It’s usually sweltering hot in Singapore – the kind of heat that could cook an egg if you cracked it on the pavement. (I exaggerate, but you know what I mean) That doesn’t seem to stop our parents from determinedly layering us with jackets and sweaters every time we’re headed out.
Going to the cinema? Bring a jacket.
Going to the mall? Bring a jacket.
Going to school? Bring a jacket.
Going to East Coast Park? Okay, have fun! No wait, bring a jacket just in case.
Asian parents aren’t the best in openly showing affection - sputtering ‘I love you’ usually does nothing but raise goose bumps while making them choke a little.
Asian parents take a more subtle way in showing affection, like nagging at us to eat more during dinner or to bring a jacket everywhere we go.
It’s no surprise if we head to school with a heavier-than-usual backpack, only to find a jacket stuffed and hidden, or if we get dropped off by parents only to hear them shouting for us with car honks while a line up of cars impatiently wait behind as we run as fast as our legs can take us back to the car to retrieve the jacket we left behind.
And God forbid we ever feel cold outside when we don’t have a jacket on hand. Plus points if our parents reminded us to bring one. Bonus points if they’re with us when we so much as utter the sentence ‘It’s cold’. The air goes still and the animals flee - it’s a sign of impending doom.
I’m 23 years old and when I’m out and it gets cold, I can still hear my grandma’s voice in my head saying, ‘冷死了’ (Read: Freeze to death)
2. You were picked up from the dustbin
Used when: We ask where we came from
Loosely translated: Don’t make things awkward. Stop asking.
C’mon, we all wanted to know where babies came from. And parents have gotten so creative with their explanations:
1. The birds and the bees
2. The stork delivery
3. When Daddy loves mummy...
Asian parents have taken it a step further:
Where’d you come from? Dustbin.

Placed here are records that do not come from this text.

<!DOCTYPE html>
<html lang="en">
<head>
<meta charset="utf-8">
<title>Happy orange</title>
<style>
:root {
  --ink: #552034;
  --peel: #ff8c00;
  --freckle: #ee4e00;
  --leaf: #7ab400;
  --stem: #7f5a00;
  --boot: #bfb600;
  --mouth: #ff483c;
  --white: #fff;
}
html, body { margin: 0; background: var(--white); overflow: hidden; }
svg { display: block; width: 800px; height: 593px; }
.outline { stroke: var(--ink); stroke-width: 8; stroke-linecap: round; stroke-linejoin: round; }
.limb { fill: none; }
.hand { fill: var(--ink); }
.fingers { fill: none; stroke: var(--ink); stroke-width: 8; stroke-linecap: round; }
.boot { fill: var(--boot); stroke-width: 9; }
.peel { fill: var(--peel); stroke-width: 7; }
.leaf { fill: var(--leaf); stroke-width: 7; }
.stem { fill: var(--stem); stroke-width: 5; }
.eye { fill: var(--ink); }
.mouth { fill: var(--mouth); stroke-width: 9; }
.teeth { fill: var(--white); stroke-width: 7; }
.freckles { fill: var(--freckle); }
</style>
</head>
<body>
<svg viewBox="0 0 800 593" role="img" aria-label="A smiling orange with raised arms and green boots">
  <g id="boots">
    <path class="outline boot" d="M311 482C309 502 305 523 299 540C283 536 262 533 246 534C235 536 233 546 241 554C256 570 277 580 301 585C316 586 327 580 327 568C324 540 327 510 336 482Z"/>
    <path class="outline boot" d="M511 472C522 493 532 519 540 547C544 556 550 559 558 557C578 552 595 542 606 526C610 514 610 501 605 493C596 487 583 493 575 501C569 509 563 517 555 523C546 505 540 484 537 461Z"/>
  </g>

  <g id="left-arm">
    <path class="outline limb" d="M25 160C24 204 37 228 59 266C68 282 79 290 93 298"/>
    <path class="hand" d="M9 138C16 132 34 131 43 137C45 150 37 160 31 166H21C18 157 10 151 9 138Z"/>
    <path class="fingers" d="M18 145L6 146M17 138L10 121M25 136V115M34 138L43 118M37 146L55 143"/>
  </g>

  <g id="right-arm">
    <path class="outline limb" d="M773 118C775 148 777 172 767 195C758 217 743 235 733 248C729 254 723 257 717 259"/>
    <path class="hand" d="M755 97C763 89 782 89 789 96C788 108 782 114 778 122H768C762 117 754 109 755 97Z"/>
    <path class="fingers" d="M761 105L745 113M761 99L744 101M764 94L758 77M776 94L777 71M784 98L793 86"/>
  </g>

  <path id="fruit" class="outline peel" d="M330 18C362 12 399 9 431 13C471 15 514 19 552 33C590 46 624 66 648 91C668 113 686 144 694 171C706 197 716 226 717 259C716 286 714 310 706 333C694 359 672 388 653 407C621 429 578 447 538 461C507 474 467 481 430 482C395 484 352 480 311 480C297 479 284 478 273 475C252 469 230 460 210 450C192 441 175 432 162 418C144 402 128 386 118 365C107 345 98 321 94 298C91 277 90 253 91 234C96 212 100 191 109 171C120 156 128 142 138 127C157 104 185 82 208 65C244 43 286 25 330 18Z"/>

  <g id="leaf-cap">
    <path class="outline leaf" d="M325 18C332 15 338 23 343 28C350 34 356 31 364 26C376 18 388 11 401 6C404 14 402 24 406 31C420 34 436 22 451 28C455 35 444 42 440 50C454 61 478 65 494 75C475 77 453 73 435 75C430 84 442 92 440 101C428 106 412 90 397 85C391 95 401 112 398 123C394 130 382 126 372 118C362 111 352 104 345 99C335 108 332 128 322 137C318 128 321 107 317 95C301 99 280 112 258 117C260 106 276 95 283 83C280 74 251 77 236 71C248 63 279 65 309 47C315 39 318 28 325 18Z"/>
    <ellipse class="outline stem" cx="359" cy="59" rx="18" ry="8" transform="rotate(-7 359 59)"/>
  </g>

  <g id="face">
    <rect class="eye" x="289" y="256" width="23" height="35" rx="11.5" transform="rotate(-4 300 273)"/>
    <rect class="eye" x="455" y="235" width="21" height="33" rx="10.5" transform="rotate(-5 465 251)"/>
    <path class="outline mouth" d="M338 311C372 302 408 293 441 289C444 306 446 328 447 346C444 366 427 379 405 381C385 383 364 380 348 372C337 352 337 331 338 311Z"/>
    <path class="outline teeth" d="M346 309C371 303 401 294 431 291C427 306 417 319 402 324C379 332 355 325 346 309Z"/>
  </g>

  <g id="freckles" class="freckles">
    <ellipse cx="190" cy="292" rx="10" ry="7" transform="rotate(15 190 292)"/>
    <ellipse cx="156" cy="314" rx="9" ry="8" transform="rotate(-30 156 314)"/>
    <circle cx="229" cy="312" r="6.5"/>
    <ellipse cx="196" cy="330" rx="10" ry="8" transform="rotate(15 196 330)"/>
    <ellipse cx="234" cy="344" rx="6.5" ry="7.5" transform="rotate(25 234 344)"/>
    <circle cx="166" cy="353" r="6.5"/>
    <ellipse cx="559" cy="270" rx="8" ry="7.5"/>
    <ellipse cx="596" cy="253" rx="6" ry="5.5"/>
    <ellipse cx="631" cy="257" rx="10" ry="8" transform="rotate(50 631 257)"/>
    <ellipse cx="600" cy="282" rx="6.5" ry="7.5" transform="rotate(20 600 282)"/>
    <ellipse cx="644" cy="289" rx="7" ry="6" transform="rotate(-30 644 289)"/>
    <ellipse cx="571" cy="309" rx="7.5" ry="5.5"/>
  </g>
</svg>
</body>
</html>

I picked you up. We wanted to return you but it was too late by then.
Bet it gave some of you high hopes that maybe your real parents were of royalty.

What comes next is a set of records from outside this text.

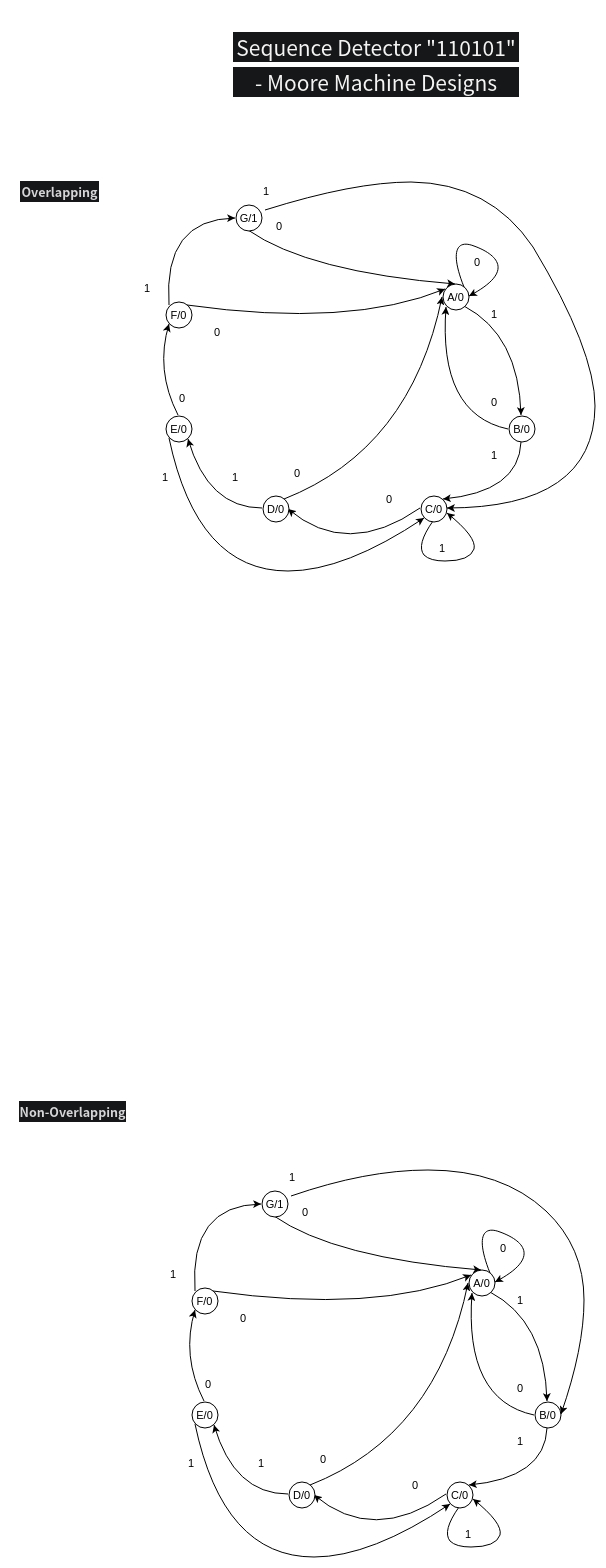
<!DOCTYPE html>
<html lang="en">
<head>
<meta charset="utf-8">
<title>Sequence Detector "110101" - Moore Machine Designs</title>
<style>
:root {
  --paper: #ffffff;
  --ink: #000000;
  --band: #161718;
  --title: #f4f4f4;
  --heading: #d6d6d8;
}
* { box-sizing: border-box; margin: 0; padding: 0; }
html, body { width: 606px; height: 1568px; overflow: hidden; background: var(--paper); }
.sheet { position: relative; width: 606px; height: 1568px; overflow: hidden; }
h1, h2 { font-family: "Noto Sans CJK JP", "Noto Sans", sans-serif; white-space: nowrap; }
h1 {
  position: absolute; left: 233px; top: 32px; width: 286px;
  display: flex; flex-direction: column; gap: 5px;
  font-size: 21px; font-weight: 400; color: var(--title); text-align: center;
}
h1 span { height: 30px; line-height: 31px; background: var(--band); }
h2 {
  position: absolute; height: 21px; line-height: 21px;
  font-size: 12.5px; font-weight: 700; text-align: center;
  color: var(--heading); background: var(--band);
}
.heading-overlapping { left: 20px; top: 181px; width: 79px; }
.heading-non-overlapping { left: 19px; top: 1101px; width: 107px; }
.machine {
  position: absolute; width: 606px; height: 582px;
  font: 11px "Liberation Sans", Arial, sans-serif; color: var(--ink);
}
.overlapping { left: 0; top: 0; }
.non-overlapping { left: 26px; top: 986px; }
.edges {
  position: absolute; left: 0; top: 0; overflow: visible;
  fill: none; stroke: var(--ink); stroke-width: 1;
}
.state, .input {
  position: absolute; display: flex; align-items: center; justify-content: center;
  transform: translate(-50%, -50%); white-space: nowrap;
}
.state {
  width: 27px; height: 27px; border: 1px solid var(--ink);
  border-radius: 50%; background: var(--paper);
}
.input { width: 12px; height: 14px; }
.a { left: 455.5px; top: 296.5px; }
.b { left: 521.5px; top: 428.5px; }
.c { left: 433.5px; top: 508.5px; }
.d { left: 275.5px; top: 508.5px; }
.e { left: 178.5px; top: 428.5px; }
.f { left: 178.5px; top: 314.5px; }
.g { left: 248.5px; top: 217.5px; }
.g-out { left: 266px; top: 191px; }
.g-a { left: 279px; top: 226px; }
.a-a { left: 477px; top: 262px; }
.a-b { left: 494px; top: 314px; }
.f-g { left: 147px; top: 288px; }
.f-a { left: 217px; top: 332px; }
.e-f { left: 182px; top: 398px; }
.b-a { left: 494px; top: 402px; }
.b-c { left: 494px; top: 455px; }
.e-c { left: 165px; top: 477px; }
.d-e { left: 235px; top: 477px; }
.d-a { left: 297px; top: 473px; }
.c-d { left: 389px; top: 499px; }
.c-c { left: 442px; top: 548px; }
</style>
</head>
<body>
<main class="sheet">
  <h1><span>Sequence Detector "110101"</span><span>- Moore Machine Designs</span></h1>

  <h2 class="heading-overlapping">Overlapping</h2>
  <section class="machine overlapping">
    <svg class="edges" width="606" height="582" viewBox="0 0 606 582" aria-hidden="true">
      <defs>
        <marker id="arrow" markerUnits="userSpaceOnUse" markerWidth="9" markerHeight="8" refX="8" refY="4" orient="auto">
          <path d="M0 0 L8 4 L0 8 L2 4 Z" fill="#000000" stroke="none"/>
        </marker>
        <g id="shared-edges" marker-end="url(#arrow)">
          <path marker-end="url(#arrow)" d="M248 230 Q308 272 455 284"/>
          <path marker-end="url(#arrow)" d="M464 287 C450 252 456 239 474 246 C496 254 517 271 469 296"/>
          <path marker-end="url(#arrow)" d="M187 305 Q350 328 445 289"/>
          <path marker-end="url(#arrow)" d="M464 306 Q519 335 521 415"/>
          <path marker-end="url(#arrow)" d="M508 429 Q438 414 446 307"/>
          <path marker-end="url(#arrow)" d="M521 442 Q519 492 443 499"/>
          <path marker-end="url(#arrow)" d="M420 508 Q347 559 288 509"/>
          <path marker-end="url(#arrow)" d="M433 521 Q416 545 424 555 Q430 561 445 561 Q470 561 474 549 Q477 537 447 513"/>
          <path marker-end="url(#arrow)" d="M284 499 Q411 449 442 297"/>
          <path marker-end="url(#arrow)" d="M262 508 Q208 508 188 439"/>
          <path marker-end="url(#arrow)" d="M178 415 Q155 370 169 324"/>
          <path marker-end="url(#arrow)" d="M169 305 Q163 219 235 218"/>
          <path marker-end="url(#arrow)" d="M169 438 Q197 571 288 571 Q345 571 424 518"/>
        </g>
      </defs>
      <use href="#shared-edges"/>
      <path marker-end="url(#arrow)" d="M265 210 Q354 182 411 182 Q490 183 533 247 Q595 350 595 406 Q594 508 447 508"/>
    </svg>
    <span class="state a">A/0</span>
    <span class="state b">B/0</span>
    <span class="state c">C/0</span>
    <span class="state d">D/0</span>
    <span class="state e">E/0</span>
    <span class="state f">F/0</span>
    <span class="state g">G/1</span>
    <span class="input g-out">1</span>
    <span class="input g-a">0</span>
    <span class="input a-a">0</span>
    <span class="input a-b">1</span>
    <span class="input f-g">1</span>
    <span class="input f-a">0</span>
    <span class="input e-f">0</span>
    <span class="input b-a">0</span>
    <span class="input b-c">1</span>
    <span class="input e-c">1</span>
    <span class="input d-e">1</span>
    <span class="input d-a">0</span>
    <span class="input c-d">0</span>
    <span class="input c-c">1</span>
  </section>

  <h2 class="heading-non-overlapping">Non-Overlapping</h2>
  <section class="machine non-overlapping">
    <svg class="edges" width="606" height="582" viewBox="0 0 606 582" aria-hidden="true">
      <use href="#shared-edges"/>
      <path marker-end="url(#arrow)" d="M265 210 Q340 184 402 184 Q476 184 520 225 Q558 261 558 314 Q558 362 535 428"/>
    </svg>
    <span class="state a">A/0</span>
    <span class="state b">B/0</span>
    <span class="state c">C/0</span>
    <span class="state d">D/0</span>
    <span class="state e">E/0</span>
    <span class="state f">F/0</span>
    <span class="state g">G/1</span>
    <span class="input g-out">1</span>
    <span class="input g-a">0</span>
    <span class="input a-a">0</span>
    <span class="input a-b">1</span>
    <span class="input f-g">1</span>
    <span class="input f-a">0</span>
    <span class="input e-f">0</span>
    <span class="input b-a">0</span>
    <span class="input b-c">1</span>
    <span class="input e-c">1</span>
    <span class="input d-e">1</span>
    <span class="input d-a">0</span>
    <span class="input c-d">0</span>
    <span class="input c-c">1</span>
  </section>
</main>
</body>
</html>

3. If you don’t behave yourself, the Karang Guni man will come and take you away.
Used when: A threat is needed for children to stop misbehaving.
Loosely translated: I’m so close to slipping some alcohol in your milk and knocking you out. ( Note: extremely loosely translated)

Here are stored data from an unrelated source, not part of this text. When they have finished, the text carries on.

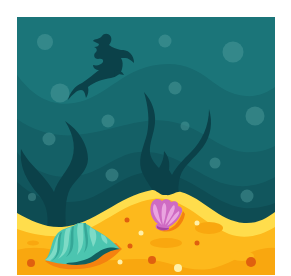
<!DOCTYPE html>
<html lang="en">
<head>
<meta charset="utf-8">
<title>Seabed with shells</title>
<style>
:root {
  --water-1: #1b7579;
  --water-2: #176a6f;
  --water-3: #146066;
  --water-4: #11565d;
  --water-5: #0e4c53;
  --silhouette: #0b4149;
  --bubble: #58a3a3;
  --sand-light: #ffdd4c;
  --sand: #fdb91c;
  --sand-dark: #f9a70f;
  --pebble: #e0600f;
  --pebble-pale: #fff0a8;
  --shadow: #f5820f;
  --teal: #4cc5b0;
  --teal-light: #7ddbc6;
  --teal-dark: #35a797;
  --teal-deep: #11605f;
  --pink: #cf6bc3;
  --pink-light: #eaa4e0;
  --pink-dark: #a845a2;
}
html, body { margin: 0; background: #fff; overflow: hidden; }
svg { display: block; }
.bubbles { fill: var(--bubble); opacity: .42; }
.silhouette { fill: var(--silhouette); }
.dark-pebbles { fill: var(--pebble); }
.pale-pebbles { fill: var(--pebble-pale); }
</style>
</head>
<body>
<svg width="291" height="276" viewBox="0 0 291 276" role="img" aria-label="Seabed with two shells, seaweed and the silhouette of a mermaid">
  <defs>
    <clipPath id="frame"><rect x="17" y="17" width="258" height="258"/></clipPath>
  </defs>
  <g clip-path="url(#frame)">
    <g id="water">
      <rect x="17" y="17" width="258" height="258" fill="var(--water-1)"/>
      <path fill="var(--water-2)" d="M17 75C32 95 50 107 74 103C108 98 124 64 168 64C206 64 214 94 246 96C258 97 268 92 275 87V275H17Z"/>
      <path fill="var(--water-3)" d="M17 119C34 131 54 137 76 135C112 132 138 117 168 121C202 126 216 149 244 152C257 153 267 150 275 146V275H17Z"/>
      <path fill="var(--water-4)" d="M17 152C30 170 52 180 78 176C106 171 118 150 148 152C186 155 204 184 238 186C254 187 266 182 275 177V275H17Z"/>
      <path fill="var(--water-5)" d="M17 182C34 198 56 205 80 201C106 196 124 170 156 172C192 174 212 204 244 208C256 209 267 206 275 203V275H17Z"/>
    </g>

    <g id="mermaid" class="silhouette">
      <path d="M93 41C95 38 99 40 102 36C104 33 109 33 111 37C112 40 111 42 109 45C113 48 117 49 121 50C124 50 127 50 130 53C133 56 134 59 134 63C131 60 128 58 125 58L121 58C123 61 123 65 122 69C121 74 116 77 111 78C103 79 94 82 88 87C89 91 88 95 86 98C85 93 84 90 81 90C77 90 72 95 68 100C70 92 75 86 82 83C89 78 94 74 99 70C96 70 93 68 93 65C97 66 101 65 103 62C104 59 101 58 98 59C95 59 93 56 95 53C98 51 97 48 94 47C97 47 99 46 99 44C97 43 95 42 93 41Z"/>
      <path d="M115 70C119 70 122 71 124 75C120 74 117 74 114 76Z"/>
    </g>

    <g id="bubbles" class="bubbles">
      <circle cx="45" cy="42" r="8"/>
      <circle cx="165" cy="41" r="6.5"/>
      <circle cx="233" cy="52" r="10.5"/>
      <circle cx="60" cy="93" r="9.5"/>
      <circle cx="175" cy="88" r="6.5"/>
      <circle cx="255" cy="116" r="9.5"/>
      <circle cx="108" cy="121" r="6.5"/>
      <circle cx="49" cy="139" r="6.5"/>
      <circle cx="185" cy="126" r="4.5"/>
      <circle cx="215" cy="163" r="5.5"/>
      <circle cx="112" cy="175" r="6.5"/>
      <circle cx="247" cy="196" r="6.5"/>
      <circle cx="32" cy="197" r="4"/>
    </g>

    <g id="seaweed" class="silhouette">
      <path d="M47 230C49 214 46 203 38 194C28 182 19 168 21 149C27 161 37 169 45 179C49 184 52 188 54 192C57 181 65 174 70 164C77 150 74 135 65 121C79 130 88 145 88 159C88 171 76 179 70 189C65 199 65 214 66 230Z"/>
      <path d="M157 198C151 186 144 179 141 169C138 157 144 146 147 134C150 120 148 106 144 92C152 101 156 112 155 123C154 134 149 143 150 153C151 159 155 164 159 168C162 163 164 158 164 151C169 157 170 163 169 170L172 175C176 167 183 160 191 152C202 141 209 126 209 109C213 122 211 136 203 147C194 159 183 166 180 177C178 184 178 190 179 198Z"/>
    </g>

    <g id="sand">
      <path fill="var(--sand-light)" d="M17 213C31 221 46 228 62 227C94 225 118 196 152 190C156 189 160 196 166 195C172 196 176 191 181 192C203 198 219 221 244 223C257 224 267 218 275 212V275H17Z"/>
      <path fill="var(--sand)" d="M17 229C34 235 52 238 70 235C98 230 122 203 153 199C182 195 202 223 229 234C246 240 262 235 275 227V275H17Z"/>
      <path fill="var(--sand-dark)" d="M17 250C36 245 54 249 73 256C95 264 120 258 144 259C172 261 190 274 214 268C236 262 254 246 275 248V275H17Z"/>
      <ellipse cx="166" cy="243" rx="16" ry="5" fill="var(--sand-dark)"/>
      <ellipse cx="209" cy="228" rx="14" ry="6" fill="var(--sand-dark)"/>
      <ellipse cx="33" cy="243" rx="6" ry="2.5" fill="var(--sand-dark)"/>
      <ellipse cx="242" cy="256" rx="12" ry="5" fill="var(--sand)"/>
    </g>

    <g id="pebbles">
      <g class="dark-pebbles">
        <circle cx="31" cy="263" r="4"/>
        <circle cx="127" cy="220" r="2.5"/>
        <circle cx="130" cy="246" r="2.5"/>
        <circle cx="152" cy="260" r="4"/>
        <circle cx="197" cy="243" r="2.5"/>
        <circle cx="251" cy="262" r="5"/>
      </g>
      <g class="pale-pebbles">
        <circle cx="141" cy="233" r="2.5"/>
        <circle cx="197" cy="223" r="2.5"/>
        <circle cx="120" cy="262" r="2.5"/>
        <circle cx="178" cy="268" r="4"/>
      </g>
    </g>

    <g id="conch">
      <path fill="var(--shadow)" d="M45 261C56 271 78 271 96 266C107 263 115 256 122 249L116 243L60 254Z"/>
      <path fill="var(--teal)" d="M45 260C52 253 50 242 57 234C62 228 69 228 75 225C80 221 87 223 92 228C102 233 112 240 120 249C112 248 104 252 97 258C85 266 62 266 45 260Z"/>
      <path fill="var(--teal-deep)" d="M66 264C75 257 83 260 92 252C98 246 110 246 120 249C111 250 105 253 98 259C89 265 78 266 66 264Z"/>
      <path fill="var(--teal)" d="M60 263C70 254 81 258 90 251C98 244 109 244 118 247C104 246 98 252 91 257C82 262 72 263 60 263Z"/>
      <g fill="var(--teal-light)">
        <path d="M45 260C56 253 53 241 60 233C57 244 61 252 50 261Z"/>
        <path d="M66 229C62 240 67 249 58 259C72 251 67 240 71 227Z"/>
        <path d="M78 224C75 235 81 243 77 255C86 246 83 234 83 223Z"/>
        <path d="M90 227C88 235 92 241 93 247C97 241 97 235 95 230Z"/>
        <path d="M101 234C101 239 103 242 107 244C108 241 107 239 105 236Z"/>
      </g>
      <g fill="var(--teal-dark)">
        <path d="M60 233C55 243 61 253 52 261C64 253 58 243 62 232Z"/>
        <path d="M72 227C69 239 73 250 66 257C77 250 72 238 74 226Z"/>
        <path d="M84 223C84 235 88 243 84 253C91 245 87 234 86 223Z"/>
      </g>
    </g>

    <g id="scallop">
      <path fill="var(--shadow)" d="M157 227C166 233 177 229 183 211L185 214C183 227 171 235 159 230Z"/>
      <path fill="var(--pink)" d="M158 224C149 218 149 205 153 201C156 198 160 199 162 201C165 198 170 199 171 202C175 200 179 202 178 206C183 207 183 211 181 214C179 220 173 225 169 227C170 229 168 231 165 230C162 231 158 230 156 228C155 226 156 224 158 224Z"/>
      <g fill="var(--pink-light)">
        <path d="M162 225C155 219 151 210 154 204C158 205 158 217 162 225Z"/>
        <path d="M163 225C161 216 161 206 164 203C168 204 166 216 163 225Z"/>
        <path d="M165 225C167 216 170 208 174 205C177 208 171 219 165 225Z"/>
        <path d="M167 226C171 219 175 213 179 211C181 214 173 223 167 226Z"/>
      </g>
      <path fill="var(--pink-dark)" d="M157 226C161 228 165 228 169 228C168 231 160 231 157 228Z"/>
    </g>
  </g>
</svg>
</body>
</html>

My parents never used this on me but I’ve heard relatives and strangers use it on their children so many times.
The Karang Guni man ( Read: Rag and Bone Man) drives by estates every once in a while. You’d know when he was passing by because you’d hear the noisy engine of an old lorry accompanied by honks. Sort of like, grumble grumble beep beep grumble grumble. (Obviously, I’m not the best in describing sounds.) Helpers who had stuff to get rid of would usually run out of the house to flag the Karang Guni man down. He’d take in and pay you for almost anything from newspapers to computers. Sounds fantastic, right?
So I never understood that threat. Hell, if the rag and bone man took me to his place, I’d be so happy because I’d get to play with all the weird stuff he’s bringing back as part of his day’s haul.
But other kids, wow, you should see how wide their eyes open and how quiet they get after the Karang Guni man threat is issued.
4. I’m going to go home and use the cane.
Used when: Parents are mad. Abort mission.
Loosely translated: Somebody is going to have a swell of a time later on.
If you didn’t grow up with a cane, you didn’t grow up with Asian parents.
There were also other forms of punishments:
1. Kneeling on an abacus set (ouch)
2. Staring at the wall for an hour
3. Standing in the dark storeroom
The cane also came in different forms:
1. Back scratcher ( My parents loved this one)
2. Feather duster
3. Rattan cane
5. The palm of their hands
Asian parents love using the cane so much that we actually have some games for this.
1. Hide and Seek: Cane edition.
It’s about how creative we can get with hiding all the canes in the house, and how good our parents are at searching for them.
2. Guess the number – Underwear edition
This one involves putting on a multiple layers of underwear each time we’re about to get caned, and how good our parents are at spotting our swell our buttocks already look and how many layers we can get on without raising suspicion.
3. Guinness World Record – Crying to gain sympathy
This one’s all about how pathetic we can look in front of our cane-wielding parents and tugging at their heartstrings so that hopefully, they’d let us off with just a warning.
4. Catching – Cane edition
It’s all about our fitness levels in this one. 10 rounds about the dinner table, 3 tours of the entire house – upstairs and downstairs – and sometimes with a little bit of hiding in the storeroom or under the bed.
So if our parents managed to find the cane (Game 1) and grab a hold on us (Game 4) while exposing the many layers of underwear (Game 2) all the while remaining steadfast in their mission of caning us despite our pathetic crying (Game 3), then I guess they can cane us.